I dont see the reflectors being an issue, it is designed to go out to 119 on the west and is symmetrical so it should handle out to 83 on the east. As a SWM LNB would handle maybe 95%? of installs that would be simple and only the other 5% would need something designed, maybe even 6 cables from LNB to SWM switch?
Exactly, all good questions.
Here's the document that both quotes came from: http://hraunfoss.fcc.gov/edocs_public/attachmatch/DA-11-1353A1.pdf
And the words from Echostar's 2nd letter (this year, link above):Pending before the Commission are two requests for the unconditional release of the bonds posted by EchoStar for satellite authorizations it has already surrendered – Call Signs S2499, a Ka-band satellite at 97º W.L., and S2636, a Ka-band satellite at 113º W.L. EchoStar hereby withdraws its request to unconditionally release the bond for S2636 and, in lieu of a forfeiture, will make arrangements with the Commission to make a payment in the amount of $750,000 to the Treasury in full satisfaction of this obligation.
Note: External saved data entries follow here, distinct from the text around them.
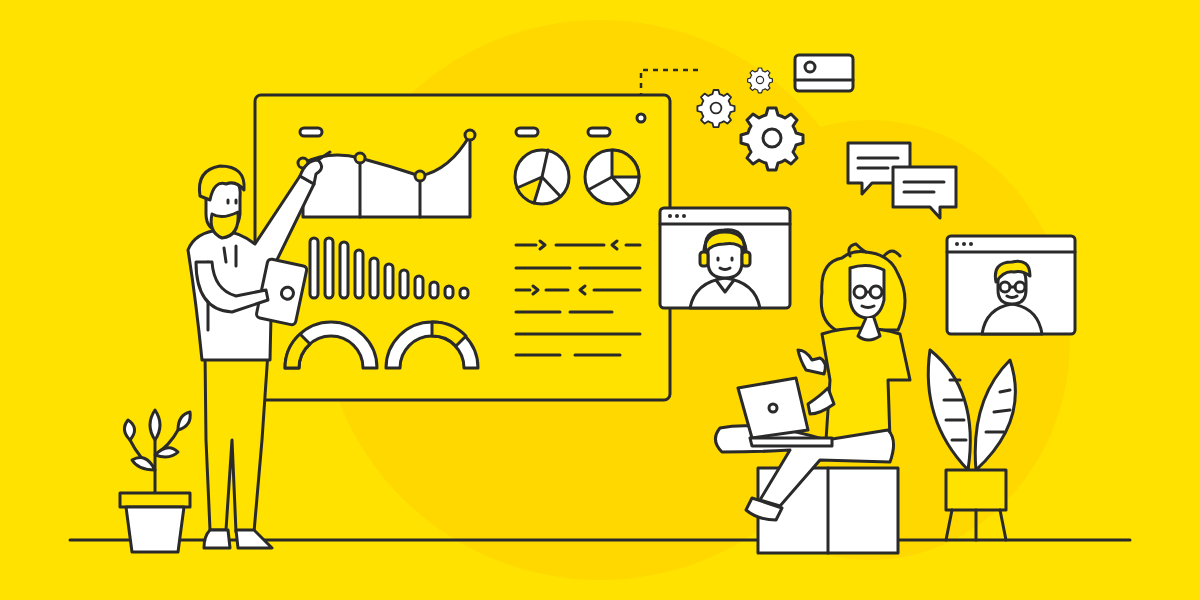
<!DOCTYPE html>
<html lang="en">
<head>
<meta charset="utf-8">
<title>Remote Team Analytics</title>
<link rel="stylesheet" href="https://fonts.googleapis.com/css2?family=Inter:wght@400;600&display=swap">
<style>
  :root {
    --sun: #ffe200;
    --sun-deep: #ffd800;
    --ink: #2a2a2a;
    --paper: #ffffff;
  }
  html, body { margin: 0; padding: 0; overflow: hidden; }
  body { width: 1200px; height: 600px; background: var(--sun); font-family: "Inter", sans-serif; }
  .scene { display: block; width: 1200px; height: 600px; }
  .line { fill: none; stroke: var(--ink); stroke-width: 3; stroke-linecap: round; stroke-linejoin: round; }
  .paper { fill: var(--paper); stroke: var(--ink); stroke-width: 3; stroke-linejoin: round; stroke-linecap: round; }
  .sunfill { fill: var(--sun); stroke: var(--ink); stroke-width: 3; stroke-linejoin: round; stroke-linecap: round; }
  .ink { fill: var(--ink); }
  .dash { fill: none; stroke: var(--ink); stroke-width: 2.5; stroke-dasharray: 5 5; }
  .glow { fill: var(--sun-deep); }
</style>
</head>
<body>
<svg class="scene" viewBox="0 0 1200 600" xmlns="http://www.w3.org/2000/svg" role="img" aria-label="Team reviewing analytics dashboard with remote colleagues on video calls">
  <defs>
    <g id="gear-tooth-ring">
      <path class="paper" d="M-4 -30 h8 l2 7 a24 24 0 0 1 7 3 l6 -4 6 6 -4 6 a24 24 0 0 1 3 7 l7 2 v8 l-7 2 a24 24 0 0 1 -3 7 l4 6 -6 6 -6 -4 a24 24 0 0 1 -7 3 l-2 7 h-8 l-2 -7 a24 24 0 0 1 -7 -3 l-6 4 -6 -6 4 -6 a24 24 0 0 1 -3 -7 l-7 -2 v-8 l7 -2 a24 24 0 0 1 3 -7 l-4 -6 6 -6 6 4 a24 24 0 0 1 7 -3 z"/>
      <circle class="line" r="9"/>
    </g>
    <g id="window-bar">
      <circle class="ink" cx="10" cy="8" r="2"/>
      <circle class="ink" cx="17" cy="8" r="2"/>
      <circle class="ink" cx="24" cy="8" r="2"/>
    </g>
    <rect id="label-pill" class="paper" width="22" height="8" rx="4"/>
  </defs>

  <!-- backdrop -->
  <circle class="glow" cx="600" cy="300" r="280"/>
  <ellipse class="glow" cx="870" cy="340" rx="200" ry="220"/>

  <!-- ground -->
  <line class="line" x1="70" y1="540" x2="1130" y2="540"/>

  <!-- connector to settings -->
  <path class="dash" d="M641 118 V70 H700"/>

  <!-- dashboard board -->
  <g class="dashboard">
    <rect class="sunfill" x="255" y="95" width="415" height="305" rx="6"/>
    <circle class="paper" cx="641" cy="118" r="4"/>
    <use href="#label-pill" x="300" y="128"/>
    <use href="#label-pill" x="516" y="128"/>
    <use href="#label-pill" x="588" y="128"/>

    <path class="paper" d="M303 163 Q330 150 360 158 Q390 166 420 176 Q450 170 470 135 V217 H303 Z"/>
    <line class="line" x1="360" y1="158" x2="360" y2="217"/>
    <line class="line" x1="420" y1="176" x2="420" y2="217"/>
    <circle class="sunfill" cx="303" cy="163" r="5"/>
    <circle class="sunfill" cx="360" cy="158" r="5"/>
    <circle class="sunfill" cx="420" cy="176" r="5"/>
    <circle class="sunfill" cx="470" cy="135" r="5"/>

    <circle class="paper" cx="542" cy="177" r="27"/>
    <path class="sunfill" d="M542 177 L517 188 A27 27 0 0 0 534 203 Z"/>
    <path class="line" d="M542 177 L548 150 M542 177 L560 196"/>
    <circle class="paper" cx="612" cy="177" r="27"/>
    <path class="sunfill" d="M612 177 V150 A27 27 0 0 1 639 177 Z"/>
    <path class="line" d="M612 177 L630 197 M612 177 L588 190"/>

    <g class="bars">
      <rect class="paper" x="310" y="238" width="8" height="60" rx="4"/>
      <rect class="paper" x="325" y="238" width="8" height="60" rx="4"/>
      <rect class="paper" x="340" y="242" width="8" height="56" rx="4"/>
      <rect class="paper" x="355" y="250" width="8" height="48" rx="4"/>
      <rect class="paper" x="370" y="258" width="8" height="40" rx="4"/>
      <rect class="paper" x="385" y="264" width="8" height="34" rx="4"/>
      <rect class="paper" x="400" y="270" width="8" height="28" rx="4"/>
      <rect class="paper" x="415" y="276" width="8" height="22" rx="4"/>
      <rect class="paper" x="430" y="282" width="8" height="16" rx="4"/>
      <rect class="paper" x="445" y="286" width="8" height="12" rx="4"/>
      <rect class="paper" x="460" y="288" width="8" height="10" rx="4"/>
    </g>

    <path class="paper" d="M285 368 A46 46 0 0 1 377 368 H363 A32 32 0 0 0 299 368 Z"/>
    <path class="sunfill" d="M285 368 A46 46 0 0 1 300 334 L310 344 A32 32 0 0 0 299 368 Z"/>
    <path class="paper" d="M386 368 A46 46 0 0 1 478 368 H464 A32 32 0 0 0 400 368 Z"/>
    <path class="sunfill" d="M432 322 A46 46 0 0 1 466 336 L456 346 A32 32 0 0 0 432 336 Z"/>

    <g class="line">
      <path d="M516 245 H536 M545 245 l-5 -4 M545 245 l-5 4 M556 245 H604 M612 245 l5 -4 M612 245 l5 4 M626 245 H640"/>
      <path d="M516 268 H570 M580 268 H640"/>
      <path d="M516 290 H530 M538 290 l-5 -4 M538 290 l-5 4 M546 290 H568 M580 290 l5 -4 M580 290 l5 4 M594 290 H640"/>
      <path d="M516 312 H560 M570 312 H612"/>
      <path d="M516 334 H640"/>
      <path d="M516 355 H560 M575 355 H620"/>
    </g>
  </g>

  <!-- settings gears -->
  <use href="#gear-tooth-ring" transform="translate(772 138)"/>
  <use href="#gear-tooth-ring" transform="translate(716 108) scale(0.6)"/>
  <use href="#gear-tooth-ring" transform="translate(760 80) scale(0.4)"/>

  <!-- payment card -->
  <g class="payment-card">
    <rect class="paper" x="795" y="55" width="58" height="36" rx="4"/>
    <line class="line" x1="795" y1="80" x2="853" y2="80"/>
    <circle class="line" cx="810" cy="67" r="5"/>
  </g>

  <!-- chat bubbles -->
  <path class="paper" d="M848 143 H910 V183 H872 L862 194 V183 H848 Z"/>
  <path class="line" d="M858 158 H898 M858 168 H888"/>
  <path class="paper" d="M893 167 H956 V207 H940 V218 L930 207 H893 Z"/>
  <path class="line" d="M904 182 H944 M904 192 H934"/>

  <!-- remote colleague, headset -->
  <g class="video-call-headset">
    <rect class="paper" x="660" y="208" width="130" height="100" rx="4"/>
    <line class="line" x1="660" y1="224" x2="790" y2="224"/>
    <use href="#window-bar" x="660" y="208"/>
    <path class="paper" d="M690 308 Q695 282 725 278 Q755 282 760 308 Z"/>
    <path class="line" d="M716 280 L725 292 L734 280"/>
    <path class="paper" d="M708 252 Q708 236 725 236 Q742 236 742 252 V262 Q742 278 725 278 Q708 278 708 262 Z"/>
    <path class="sunfill" d="M706 252 Q702 230 724 230 Q746 228 744 250 Q738 242 724 244 Q712 244 706 252 Z"/>
    <path class="line" d="M704 258 Q702 232 725 232 Q748 232 746 258"/>
    <rect class="sunfill" x="700" y="252" width="8" height="14" rx="3"/>
    <rect class="sunfill" x="742" y="252" width="8" height="14" rx="3"/>
    <path class="line" d="M718 258 v2 M732 258 v2 M720 268 Q725 271 730 268"/>
  </g>

  <!-- remote colleague, glasses -->
  <g class="video-call-glasses">
    <rect class="paper" x="947" y="236" width="128" height="98" rx="4"/>
    <line class="line" x1="947" y1="252" x2="1075" y2="252"/>
    <use href="#window-bar" x="947" y="236"/>
    <path class="paper" d="M982 334 Q986 308 1012 304 Q1038 308 1042 334 Z"/>
    <path class="paper" d="M998 282 Q998 266 1012 266 Q1026 266 1026 282 V290 Q1026 304 1012 304 Q998 304 998 290 Z"/>
    <path class="sunfill" d="M996 282 Q992 262 1012 262 Q1030 258 1030 276 Q1022 270 1014 272 Q1004 270 996 282 Z"/>
    <circle class="line" cx="1005" cy="287" r="5"/>
    <circle class="line" cx="1020" cy="287" r="5"/>
    <path class="line" d="M1010 287 H1015 M1007 296 Q1012 299 1017 296"/>
  </g>

  <!-- left plant -->
  <g class="potted-sprout">
    <path class="line" d="M155 495 V440 M155 470 Q140 460 130 440 M155 455 Q170 445 178 430"/>
    <path class="paper" d="M130 440 Q120 430 128 420 Q140 428 130 440 Z"/>
    <path class="paper" d="M155 440 Q145 425 155 410 Q165 425 155 440 Z"/>
    <path class="paper" d="M178 430 Q178 415 190 412 Q192 426 178 430 Z"/>
    <path class="paper" d="M155 470 Q138 470 132 460 Q146 452 155 470 Z"/>
    <path class="paper" d="M155 455 Q170 460 178 452 Q168 442 155 455 Z"/>
    <rect class="sunfill" x="120" y="493" width="70" height="14"/>
    <path class="paper" d="M126 507 H184 L178 552 H132 Z"/>
  </g>

  <!-- presenter -->
  <g class="presenter">
    <path class="sunfill" d="M205 352 H268 L262 440 L254 532 H236 L232 440 L226 530 H210 L206 440 Z"/>
    <path class="paper" d="M210 530 H228 L230 548 H204 Q204 536 210 530 Z"/>
    <path class="paper" d="M236 530 H254 L272 548 H238 Z"/>
    <path class="paper" d="M188 250 Q195 232 220 230 Q240 232 255 244 L300 176 L314 184 L272 270 L270 360 H202 Q196 300 188 250 Z"/>
    <path class="line" d="M208 262 V330 M224 248 L226 262 M236 246 L236 266"/>
    <path class="paper" d="M300 176 Q306 160 318 160 Q326 168 316 174 L314 184 Z"/>
    <path class="line" d="M318 160 L330 152"/>
    <g transform="rotate(12 282 290)">
      <rect class="paper" x="262" y="262" width="40" height="60" rx="4"/>
      <circle class="line" cx="288" cy="292" r="6"/>
    </g>
    <path class="paper" d="M196 262 Q196 310 232 312 L268 300 L266 290 L236 296 Q214 290 212 262 Z"/>
    <path class="paper" d="M206 196 Q206 176 224 176 Q242 176 240 198 V214 Q238 232 222 232 Q206 230 206 214 Z"/>
    <path class="sunfill" d="M212 214 Q222 220 238 212 Q240 236 222 238 Q208 232 212 214 Z"/>
    <path class="sunfill" d="M200 196 Q196 170 220 166 Q246 166 244 190 Q236 180 226 184 Q214 180 210 200 Z"/>
    <path class="line" d="M228 200 v3 M236 200 v3"/>
  </g>

  <!-- seat -->
  <path class="paper" d="M758 468 H898 V553 H758 Z"/>
  <line class="line" x1="828" y1="468" x2="828" y2="553"/>

  <!-- remote worker on seat -->
  <g class="laptop-worker">
    <path class="sunfill" d="M842 258 Q820 262 822 292 Q818 320 836 330 L898 330 Q912 300 898 274 Q890 254 866 252 Q852 250 842 258 Z"/>
    <path class="line" d="M850 256 Q846 246 856 244 Q862 250 866 252 M884 256 Q892 246 900 256"/>
    <path class="sunfill" d="M822 334 Q860 322 900 334 L910 380 L888 380 L890 440 H826 L830 380 Z"/>
    <path class="paper" d="M850 268 Q868 262 884 270 V300 Q880 318 866 318 Q852 316 850 300 Z"/>
    <circle class="line" cx="860" cy="292" r="6"/>
    <circle class="line" cx="876" cy="292" r="6"/>
    <path class="line" d="M866 292 H870 M862 306 Q868 309 874 306"/>
    <path class="paper" d="M866 318 L858 336 Q868 344 880 336 L874 318"/>
    <path class="paper" d="M826 440 Q760 420 720 428 Q710 440 722 452 Q760 452 790 450 L760 500 L780 506 L820 460 L890 462 Q898 440 888 430 Z"/>
    <path class="paper" d="M752 498 L782 508 L776 520 Q758 520 746 510 Z"/>
    <path class="paper" d="M738 388 L796 378 L808 430 L752 438 Z"/>
    <circle class="line" cx="773" cy="408" r="4"/>
    <path class="paper" d="M750 438 H832 V446 H752 Z"/>
    <path class="paper" d="M808 404 Q820 396 828 388 L834 404 Q820 414 810 414 Z"/>
    <path class="paper" d="M806 370 Q800 360 798 350 Q806 350 812 360 L820 358 Q828 362 824 374 Z"/>
  </g>

  <!-- right plant on stand -->
  <g class="palm-on-stand">
    <path class="line" d="M968 470 V420 M978 470 Q980 420 1010 380"/>
    <path class="paper" d="M968 470 Q920 420 930 350 Q980 390 968 470 Z"/>
    <path class="line" d="M950 380 L960 380 M944 400 L962 400 M946 420 L964 420 M952 440 L966 440"/>
    <path class="paper" d="M976 470 Q970 400 1010 360 Q1030 420 976 470 Z"/>
    <path class="line" d="M1000 392 L1010 390 M994 412 L1010 410 M986 432 L1004 432"/>
    <rect class="sunfill" x="946" y="470" width="60" height="40"/>
    <path class="line" d="M952 510 L946 540 M1000 510 L1006 540 M976 510 V540"/>
  </g>
</svg>
</body>
</html>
For the bond associated with S2499, EchoStar met the first two milestones, and has submitted a certification that it commenced construction, but the Commission has not requested additional information from EchoStar, or made a determination as to whether EchoStar met that milestone. Once the Commission makes such a determination, EchoStar will make the appropriate arrangements with the Commission to satisfy the remaining bond obligation.
I think it is fee for holding slot(s) , he-he pretty hefty amount to do that.
But, Echostar has now come full circle with the Hughes merger. They are using the Hughes entity to reapply (Jupiter 97W) for license for broadband service at 97W.
No. The initial bond is for holding the slot - it's refundable upon meeting certain milestones.
[strike]Re-thinking this, I suspect what had happened was Echostar asked for the entire $3M to be released since they surrendered the slot, and the FCC looked at what they had actually done to secure its use during the time it was held, determined that they'd at least started construction of a satellite so that warranted return of $2.25M, but decided to hold the rest ($750K) because of the delay and/or lack of progress on the other milestones while the slot was held.[/strike]
Never mind - see posts above.
Can Ka slots be spaced only 2 degrees apart?